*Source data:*

:::

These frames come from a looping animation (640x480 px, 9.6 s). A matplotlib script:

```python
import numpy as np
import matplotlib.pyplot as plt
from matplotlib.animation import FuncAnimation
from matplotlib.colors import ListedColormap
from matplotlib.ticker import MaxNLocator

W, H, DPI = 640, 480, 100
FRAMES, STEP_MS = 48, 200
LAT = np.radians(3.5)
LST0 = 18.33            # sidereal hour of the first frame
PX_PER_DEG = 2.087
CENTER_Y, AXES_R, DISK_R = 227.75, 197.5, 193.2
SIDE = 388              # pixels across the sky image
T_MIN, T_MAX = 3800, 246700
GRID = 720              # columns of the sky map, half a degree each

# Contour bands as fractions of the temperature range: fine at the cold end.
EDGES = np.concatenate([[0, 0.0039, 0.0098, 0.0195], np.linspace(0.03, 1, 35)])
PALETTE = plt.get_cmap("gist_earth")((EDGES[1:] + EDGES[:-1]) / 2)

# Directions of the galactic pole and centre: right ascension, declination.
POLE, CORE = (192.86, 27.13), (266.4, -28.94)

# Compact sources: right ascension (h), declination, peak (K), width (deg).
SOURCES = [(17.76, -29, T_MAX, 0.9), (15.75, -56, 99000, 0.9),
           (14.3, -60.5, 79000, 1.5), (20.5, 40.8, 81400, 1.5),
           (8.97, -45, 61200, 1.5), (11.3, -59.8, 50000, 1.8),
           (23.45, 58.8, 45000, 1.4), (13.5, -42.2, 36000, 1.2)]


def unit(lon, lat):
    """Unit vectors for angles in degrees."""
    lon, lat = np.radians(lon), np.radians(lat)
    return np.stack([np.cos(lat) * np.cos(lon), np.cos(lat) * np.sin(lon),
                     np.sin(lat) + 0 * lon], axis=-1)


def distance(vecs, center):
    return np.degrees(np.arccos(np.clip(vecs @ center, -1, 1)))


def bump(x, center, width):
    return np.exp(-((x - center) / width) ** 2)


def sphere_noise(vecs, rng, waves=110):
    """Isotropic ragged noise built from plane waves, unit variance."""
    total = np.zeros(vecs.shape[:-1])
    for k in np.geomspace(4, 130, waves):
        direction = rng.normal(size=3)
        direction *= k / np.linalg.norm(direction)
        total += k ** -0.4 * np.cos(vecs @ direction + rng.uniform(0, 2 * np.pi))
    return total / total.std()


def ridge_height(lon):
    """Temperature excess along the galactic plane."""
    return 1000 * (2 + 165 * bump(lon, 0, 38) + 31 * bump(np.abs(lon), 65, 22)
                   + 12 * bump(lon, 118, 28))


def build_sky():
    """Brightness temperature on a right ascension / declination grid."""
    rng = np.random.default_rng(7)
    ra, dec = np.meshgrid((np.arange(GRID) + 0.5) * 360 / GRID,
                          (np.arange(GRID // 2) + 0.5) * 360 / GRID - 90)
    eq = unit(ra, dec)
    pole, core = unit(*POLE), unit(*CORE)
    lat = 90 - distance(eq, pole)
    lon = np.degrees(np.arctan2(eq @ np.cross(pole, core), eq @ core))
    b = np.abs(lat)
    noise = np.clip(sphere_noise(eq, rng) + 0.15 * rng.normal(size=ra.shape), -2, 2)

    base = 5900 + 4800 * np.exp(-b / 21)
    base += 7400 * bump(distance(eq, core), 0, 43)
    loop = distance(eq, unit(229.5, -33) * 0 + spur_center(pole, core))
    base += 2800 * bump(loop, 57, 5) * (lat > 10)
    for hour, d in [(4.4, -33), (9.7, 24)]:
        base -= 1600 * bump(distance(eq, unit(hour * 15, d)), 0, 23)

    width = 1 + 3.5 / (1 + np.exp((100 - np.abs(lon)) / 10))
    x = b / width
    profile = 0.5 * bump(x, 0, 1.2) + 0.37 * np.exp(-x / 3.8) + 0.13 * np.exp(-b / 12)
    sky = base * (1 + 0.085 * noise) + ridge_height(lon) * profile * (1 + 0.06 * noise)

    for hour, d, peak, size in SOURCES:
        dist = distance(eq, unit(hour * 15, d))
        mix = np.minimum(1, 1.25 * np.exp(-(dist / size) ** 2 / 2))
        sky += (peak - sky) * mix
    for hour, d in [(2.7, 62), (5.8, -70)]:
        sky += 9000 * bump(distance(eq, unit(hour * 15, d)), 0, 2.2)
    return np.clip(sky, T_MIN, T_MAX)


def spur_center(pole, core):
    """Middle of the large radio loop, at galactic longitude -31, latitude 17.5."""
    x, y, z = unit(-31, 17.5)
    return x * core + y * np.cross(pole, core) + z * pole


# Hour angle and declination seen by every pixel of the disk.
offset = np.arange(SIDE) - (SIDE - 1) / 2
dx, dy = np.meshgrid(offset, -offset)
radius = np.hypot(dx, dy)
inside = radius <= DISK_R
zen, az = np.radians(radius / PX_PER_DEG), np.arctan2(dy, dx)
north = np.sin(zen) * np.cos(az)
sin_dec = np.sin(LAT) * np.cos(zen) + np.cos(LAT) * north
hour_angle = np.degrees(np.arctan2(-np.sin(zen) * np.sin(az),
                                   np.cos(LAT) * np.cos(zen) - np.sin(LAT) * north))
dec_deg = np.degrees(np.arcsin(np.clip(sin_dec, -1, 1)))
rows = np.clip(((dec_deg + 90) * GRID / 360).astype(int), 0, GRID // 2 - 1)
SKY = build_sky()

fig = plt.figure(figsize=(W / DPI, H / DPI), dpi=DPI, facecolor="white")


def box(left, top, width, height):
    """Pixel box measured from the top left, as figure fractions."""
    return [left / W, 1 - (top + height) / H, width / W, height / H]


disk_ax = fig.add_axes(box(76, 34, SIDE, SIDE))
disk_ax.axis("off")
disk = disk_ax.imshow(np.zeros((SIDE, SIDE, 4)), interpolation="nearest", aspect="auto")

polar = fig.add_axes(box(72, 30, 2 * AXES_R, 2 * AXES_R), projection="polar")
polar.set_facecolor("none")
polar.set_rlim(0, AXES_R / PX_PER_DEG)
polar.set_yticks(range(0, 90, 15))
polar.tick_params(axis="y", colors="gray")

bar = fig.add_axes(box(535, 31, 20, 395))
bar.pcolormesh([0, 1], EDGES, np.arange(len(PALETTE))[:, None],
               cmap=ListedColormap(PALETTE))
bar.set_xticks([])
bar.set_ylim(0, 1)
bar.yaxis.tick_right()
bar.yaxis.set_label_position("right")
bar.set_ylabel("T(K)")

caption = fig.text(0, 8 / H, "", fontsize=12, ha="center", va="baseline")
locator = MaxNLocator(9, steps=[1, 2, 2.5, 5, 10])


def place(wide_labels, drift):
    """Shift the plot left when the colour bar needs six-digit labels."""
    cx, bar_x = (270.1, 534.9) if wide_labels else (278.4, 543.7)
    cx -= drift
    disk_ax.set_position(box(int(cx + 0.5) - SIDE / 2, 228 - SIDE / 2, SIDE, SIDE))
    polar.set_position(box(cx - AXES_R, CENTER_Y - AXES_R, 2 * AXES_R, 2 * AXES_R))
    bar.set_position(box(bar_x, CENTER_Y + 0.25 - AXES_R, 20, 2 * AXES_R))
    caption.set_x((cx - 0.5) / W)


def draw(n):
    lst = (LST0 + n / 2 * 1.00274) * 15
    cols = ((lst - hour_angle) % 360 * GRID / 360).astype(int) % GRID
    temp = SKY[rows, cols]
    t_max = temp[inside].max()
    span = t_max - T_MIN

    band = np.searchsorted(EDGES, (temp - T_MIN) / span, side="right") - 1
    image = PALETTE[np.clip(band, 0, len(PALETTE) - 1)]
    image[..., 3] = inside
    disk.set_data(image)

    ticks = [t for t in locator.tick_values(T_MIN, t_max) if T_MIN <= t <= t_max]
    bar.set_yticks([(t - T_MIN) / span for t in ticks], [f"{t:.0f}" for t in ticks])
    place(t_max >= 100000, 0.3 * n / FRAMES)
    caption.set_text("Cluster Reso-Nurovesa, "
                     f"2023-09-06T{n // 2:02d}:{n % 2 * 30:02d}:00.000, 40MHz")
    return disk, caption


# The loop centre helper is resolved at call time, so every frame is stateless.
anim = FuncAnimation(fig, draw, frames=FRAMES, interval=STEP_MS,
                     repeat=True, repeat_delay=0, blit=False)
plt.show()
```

:::

*EXERCISE BRIEF:* Tell how many lines in the data hold the string "return". Only the number is wanted.

*ANSWER:* 9